Identify every line in the records below that contains the word "from", and copy each of those lines.

SUPPLIED MATERIAL Start Marker

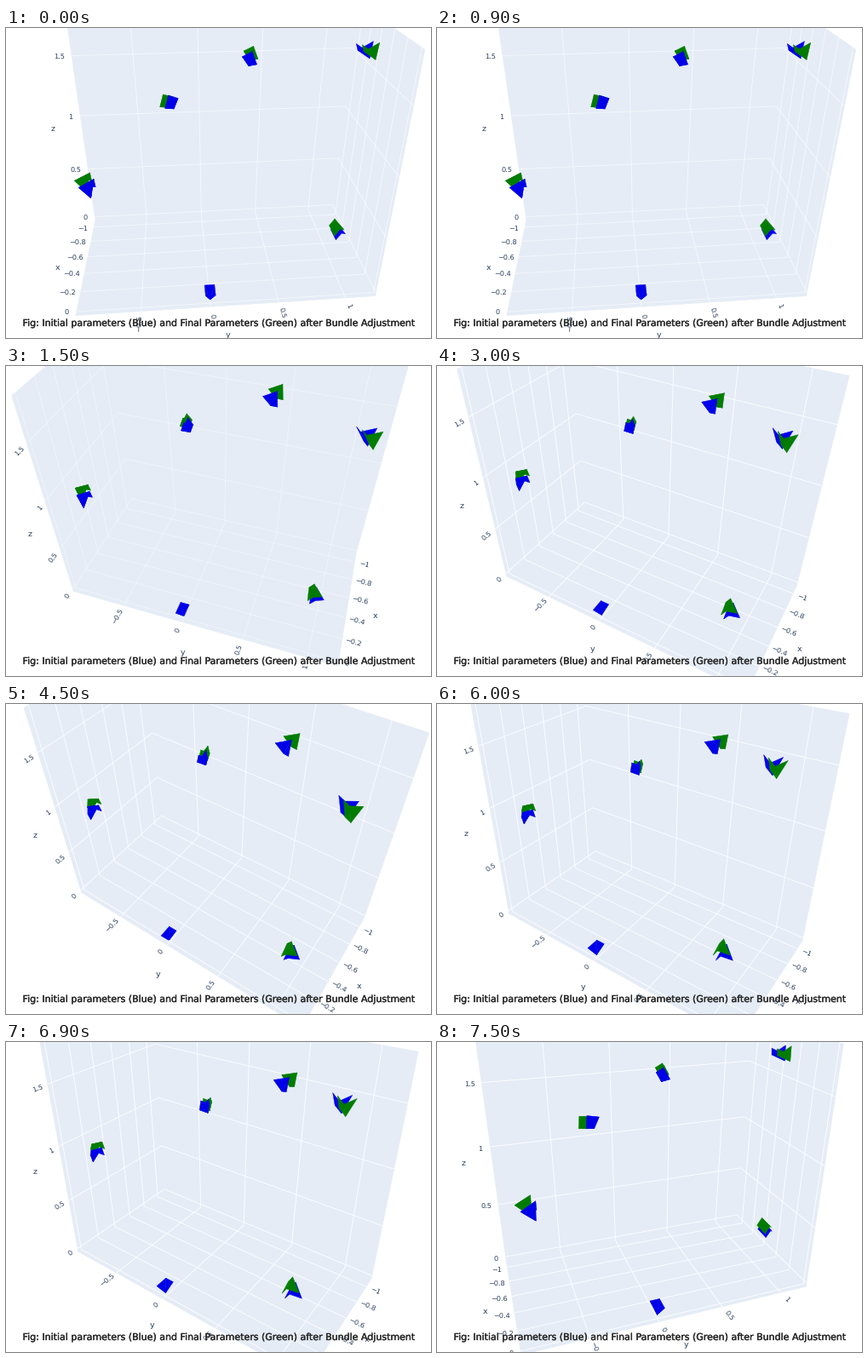
Write a matplotlib script that moves like this. It is 499 by 364 pixels and loops after 9 s.

```python
import numpy as np
import matplotlib.pyplot as plt
from matplotlib import patheffects
from matplotlib.animation import FuncAnimation
from matplotlib.collections import LineCollection, PolyCollection
from matplotlib.patches import Polygon
from matplotlib.tri import Triangulation

W, HGT, DPI = 499, 364, 100
PX = 72 / DPI
INK, WALL, TEXT = "#2a3f5f", "#e5ecf6", "#2b2b2b"
BLUE, GREEN = "#0000e8", "#007c00"
CAPTION = ("Fig: Initial parameters (Blue) and Final Parameters (Green) "
           "after Bundle Adjustment")
TICKS = [(-1, -.8, -.6, -.4, -.2, 0), (-.5, 0, .5, 1), (0, .5, 1, 1.5)]

# L and H stand for the low and high end of an axis
L, H = -9, 9
MID = np.array([-.5, .1, .9])
TARGET = np.array([0, 0, .9])

# Box points whose screen places fix each view
FRONT = [(L, L, L), (L, L, 1.5), (L, H, 1.5),
         (H, 0, L), (H, 1, L), (H, H, L), (H, L, L)]
CORNER = [(H, L, L), (H, L, 1.5), (H, .5, L), (L, H, L), (-.6, H, L),
          (L, H, H), (H, L, H)]

# Kind of view, strength of the grid lines, screen places of its key points
VIEWS = [
    (True, .6, [(105, 226), (77, 33), (409, 24),
                (240, 327), (400, 316), (430, 314), (81, 338)]),
    (False, .4, [(81, 265), (25, 91), (277, 322), (411, 218), (402, 273),
                 (np.nan, np.nan), (6, 34)]),
    (False, .85, [(83, 247), (37, 60), (255, 330), (422, 258), (401, 307),
                  (484, 11), (23, 4)]),
    (False, .8, [(89, 220), (37, 56), (249, 321), (422, 250), (392, 304),
                 (495, 34), (21, 5)]),
    (False, .85, [(86, 246), (48, 50), (245, 335), (428, 278), (401, 325),
                  (484, 11)]),
    (True, .85, [(80, 256), (53, 47), (367, 22),
                 (262, 329), (403, 294), (432, 288)]),
]

# The five moving pyramids as seen in two of the views
SEEN = {
    BLUE: {0: [(91, 185), (192, 83), (287, 32), (425, 21), (391, 238)],
           3: [(101, 127), (233, 61), (330, 49), (405, 118), (339, 299)]},
    GREEN: {0: [(86, 177), (186, 82), (288, 25), (431, 21), (390, 234)],
            3: [(101, 119), (235, 55), (340, 42), (411, 126), (336, 294)]},
}

# Shared by all views: focal length and centre row (hundreds of px), axis ends
SHARED = [6, 1.82, -1.08, -.96, -.055, .06, 1.19, 1.88]
NS = len(SHARED)


def pose(p, i):
    yaw, pitch, *shift = p[NS + 5 * i:NS + 5 * i + 5]
    s, c, se, ce = np.sin(yaw), np.cos(yaw), np.sin(pitch), np.cos(pitch)
    rot = np.array([[s, c, 0], [c * se, -s * se, -ce], [-c * ce, s * ce, -se]])
    return rot, np.array(shift)


def project(p, i, pts):
    pts = np.asarray(pts, float)
    w = np.where(pts == L, p[2:5], np.where(pts == H, p[5:8], pts))
    rot, shift = pose(p, i)
    q = (w - MID) @ rot.T + shift
    return [W / 2, 100 * p[1]] + 100 * p[0] * q[:, :2] / q[:, 2:]


def residual(p):
    parts = []
    for i, (front, _, spots) in enumerate(VIEWS):
        keys = (FRONT if front else CORNER)[:len(spots)]
        parts.append((project(p, i, keys) - spots).ravel())
    r = np.nan_to_num(np.concatenate(parts))
    a, k = np.abs(r), 2.0
    far = np.sign(r) * np.sqrt(np.maximum(2 * k * a - k * k, 0))
    return np.append(np.where(a <= k, r, far), 5 * (p[:NS] - SHARED))


def solve():
    """Damped least squares for all views at once."""
    start = [(np.radians(12 if front else -28), np.radians(36), 0, -.2, 4)
             for front, *_ in VIEWS]
    p = np.append(SHARED, start)
    r, lam, step = residual(p), 1e-2, 1e-5
    for _ in range(150):
        jac = np.array([(residual(p + step * e) - r) / step
                        for e in np.eye(len(p))]).T
        a = jac.T @ jac
        move = np.linalg.solve(a + np.diag(lam * np.diag(a) + 1e-8), -jac.T @ r)
        new = residual(p + move)
        if new @ new < r @ r:
            p, r, lam = p + move, new, max(lam / 3, 1e-7)
        else:
            lam = min(lam * 4, 1e6)
    return p


def locate(p, seen, k):
    """Space point that projects to the k-th place seen in each view."""
    rows, rhs = [], []
    for i, spots in seen.items():
        rot, shift = pose(p, i)
        ray = (np.array(spots[k]) - [W / 2, 100 * p[1]]) / (100 * p[0])
        for axis in (0, 1):
            rows.append(rot[axis] - ray[axis] * rot[2])
            rhs.append(ray[axis] * shift[2] - shift[axis])
    return np.linalg.lstsq(np.array(rows), np.array(rhs), rcond=None)[0] + MID


def pyramid(center, depth=.093, wide=.053, high=.036):
    """Triangles of a pyramid that opens towards the target."""
    d = (TARGET - center) / np.linalg.norm(TARGET - center)
    # shortest turn from the z axis to d
    v = np.array([-d[1], d[0], 0])
    k = np.array([[0, 0, v[1]], [0, 0, -v[0]], [-v[1], v[0], 0]])
    turn = np.eye(3) + k + k @ k / (1 + d[2])
    pts = np.array([(0, 0, -depth / 2)] +
                   [(sx * wide, sy * high, depth / 2)
                    for sx in (-1, 1) for sy in (-1, 1)]) @ turn.T + center
    # the surface is meshed over the x-y plane, so some sides stay open
    return pts[Triangulation(pts[:, 0], pts[:, 1]).triangles]


cams = solve()
solids = [(BLUE, pyramid(np.array([0, 0, .046])))]
solids += [(color, pyramid(locate(cams, seen, k)))
           for color, seen in SEEN.items() for k in range(5)]

plt.rcParams["font.family"] = "DejaVu Sans"
plt.rcParams["text.hinting"] = "none"
fig = plt.figure(figsize=(W / DPI, HGT / DPI), dpi=DPI, facecolor="white")
ax = fig.add_axes([0, 0, 1, 1])


def at(edge, value):
    return [value if e is None else e for e in edge]


def axis_edges(front):
    """For x, y and z: the labelled edge and the far end of its grid lines."""
    near, far = (L, H) if front else (H, L)
    return [((None, near, L), (None, far, L)),
            ((H, None, L), (L, None, L)),
            ((near if not front else L, L, None),
             (L, H if front else L, None))]


def grid(side):
    for x in TICKS[0]:
        yield (x, L, L), (x, H, L)
        yield (x, side, L), (x, side, H)
    for y in TICKS[1]:
        yield (L, y, L), (H, y, L)
        yield (L, y, L), (L, y, H)
    for z in TICKS[2]:
        yield (L, L, z), (L, H, z)
        yield (L, side, z), (H, side, z)


def label(i, ends, text, dist, size, level):
    """Text beyond the end of a grid line, turned along it unless level."""
    a, b = project(cams, i, ends)
    d = (a - b) / np.hypot(*(a - b))
    x, y = a + d * dist
    angle = (np.degrees(np.arctan2(-d[1], d[0])) + 90) % 180 - 90
    ax.text(x, y + 1, text, size=size * PX, color=INK, ha="center",
            va="center", rotation=0 if level else angle,
            rotation_mode="anchor", clip_on=True, zorder=6)


def draw(i):
    front, strength, _ = VIEWS[i]
    ax.cla()
    ax.set(xlim=(0, W), ylim=(HGT, 0))
    ax.axis("off")
    side = H if front else L

    for face in ([(L, L, L), (H, L, L), (H, H, L), (L, H, L)],
                 [(L, L, L), (L, H, L), (L, H, H), (L, L, H)],
                 [(L, side, L), (H, side, L), (H, side, H), (L, side, H)]):
        ax.add_patch(Polygon(project(cams, i, face), fc=WALL, ec=WALL,
                             lw=.4, zorder=1))
    ax.add_collection(LineCollection([project(cams, i, g) for g in grid(side)],
                                     colors="white", linewidths=PX,
                                     alpha=strength, zorder=2), autolim=False)

    for axis, (near, far) in enumerate(axis_edges(front)):
        flat = front and axis != 1
        for v in TICKS[axis]:
            text = f"{v:g}".replace("-", "\u2212")
            dist = (10.5 if flat else 8.5) + 1.2 * len(text)
            label(i, [at(near, v), at(far, v)], text, dist, 8.2, flat)
        mid = MID[axis]
        label(i, [at(near, mid), at(far, mid)], "xyz"[axis], 34, 9.5, True)

    rot, _ = pose(cams, i)
    for color, tris in sorted(solids, key=lambda s: -(s[1].mean((0, 1)) @ rot[2])):
        flat = project(cams, i, tris.reshape(-1, 3)).reshape(-1, 3, 2)
        ax.add_collection(PolyCollection(flat, facecolors=color, edgecolors=color,
                                         linewidths=.3, zorder=4), autolim=False)

    ax.text(W / 2, 350, CAPTION, size=11.02 * PX, color=TEXT,
            ha="center", va="baseline", zorder=8,
            path_effects=[patheffects.withStroke(linewidth=.4 * PX,
                                                 foreground=TEXT)])
    return []


anim = FuncAnimation(fig, draw, frames=len(VIEWS), interval=1500,
                     init_func=lambda: draw(0), repeat=True, repeat_delay=0)
plt.show()
```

SUPPLIED MATERIAL End Marker

WRITTEN REPLY =
from matplotlib import patheffects
from matplotlib.animation import FuncAnimation
from matplotlib.collections import LineCollection, PolyCollection
from matplotlib.patches import Polygon
from matplotlib.tri import Triangulation
    # shortest turn from the z axis to d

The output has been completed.